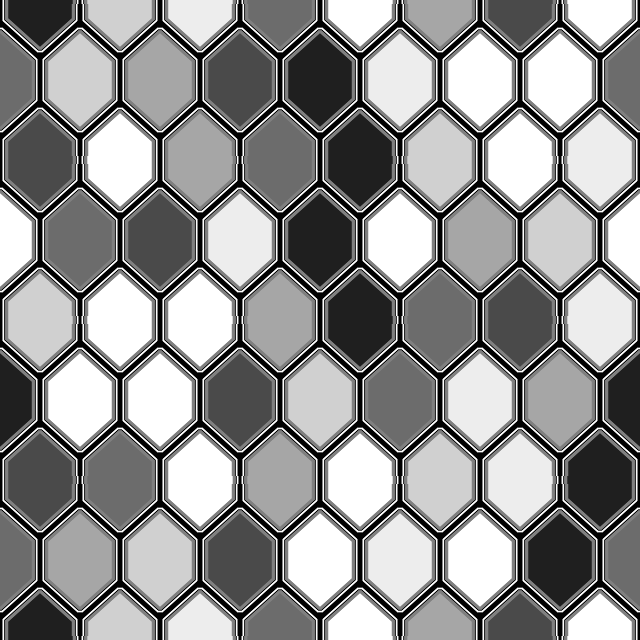
A WebGL 1 fragment shader for this pattern:

```glsl
precision highp float;
// Staggered tall hexagon tiles in random greys, each with a fine layered outline.

uniform vec2 u_resolution;

const float REPEATS = 8.0;         // tiles across and rows down
const float SLOPE = 0.9;           // rise over run of the slanted sides
const float CAP_HEIGHT = 0.686;    // half height at which the tips are blunted

// Outline layers, as distance inward from the tile edge (tile width = 1)
const float GROUT_END = 0.031;
const float WHITE_END = 0.053;
const float BLACK_END = 0.064;
const float BORDER_END = 0.104;
const float BORDER_TONE = 0.5;

// Small kink in the upright lines of every second joint
const float KINK_SHIFT = 0.012;
const float KINK_HALF = 0.045;

float hash(vec2 cell) {
  return fract(sin(dot(cell, vec2(127.1, 311.7))) * 43758.5453);
}

// Inward distance to the nearest side of a hexagon centred on the origin
float hexInset(vec2 p, float sideShift) {
  vec2 q = abs(p);
  float tip = 0.5 + 0.25 * SLOPE;
  float slant = (tip - q.y - SLOPE * q.x) / sqrt(1.0 + SLOPE * SLOPE);
  return min(min(0.5 + sideShift - q.x, slant), CAP_HEIGHT - q.y);
}

// Rank of a tile among its row, so every row mixes the whole range of greys
float rankInRow(vec2 cell) {
  float own = hash(cell);
  float rank = 0.0;
  for (float col = 0.0; col < REPEATS; col += 1.0) {
    rank += 1.0 - step(own, hash(vec2(col, cell.y)));
  }
  return rank;
}

float tileTone(vec2 cell) {
  float rank = rankInRow(mod(cell, REPEATS));
  if (rank < 0.5) return 0.12;
  if (rank < 1.5) return 0.29;
  if (rank < 2.5) return 0.425;
  if (rank < 3.5) return 0.65;
  if (rank < 4.5) return 0.815;
  if (rank < 5.5) return 0.93;
  return 1.0;
}

// Antialiased step at an outline layer
float past(float edge, float inset, float pixel) {
  return smoothstep(-0.5 * pixel, 0.5 * pixel, inset - edge);
}

void main() {
  float canvas = min(u_resolution.x, u_resolution.y);
  vec2 p = gl_FragCoord.xy / canvas * REPEATS;
  float pixel = REPEATS / canvas;

  // Nearest tile among the even (shifted) and odd rows
  float inset = -1.0;
  vec2 cell = vec2(0.0);
  for (int parity = 0; parity < 2; parity++) {
    float odd = float(parity);
    float row = 2.0 * floor((p.y - odd) * 0.5 + 0.5) + odd;
    float offset = 0.5 * (1.0 - odd);
    float col = floor(p.x - offset + 0.5);
    vec2 local = p - vec2(col + offset, row);

    float kinkSide = 1.0 - 2.0 * mod(col, 2.0);
    float kink = (1.0 - odd) * step(0.0, local.x * kinkSide)
               * step(abs(local.y), KINK_HALF);
    float d = hexInset(local, kink * KINK_SHIFT);
    if (d > inset) {
      inset = d;
      cell = vec2(col, row);
    }
  }

  // Black grout, white line, thin black line, grey border, tile face
  float tone = past(GROUT_END, inset, pixel);
  tone = mix(tone, 0.0, past(WHITE_END, inset, pixel));
  tone = mix(tone, BORDER_TONE, past(BLACK_END, inset, pixel));
  tone = mix(tone, tileTone(cell), past(BORDER_END, inset, pixel));

  gl_FragColor = vec4(vec3(tone), 1.0);
}
```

▸ To do
For the word "local", tally the lines above that hold it and answer with the number alone.

▸ Expected answer
4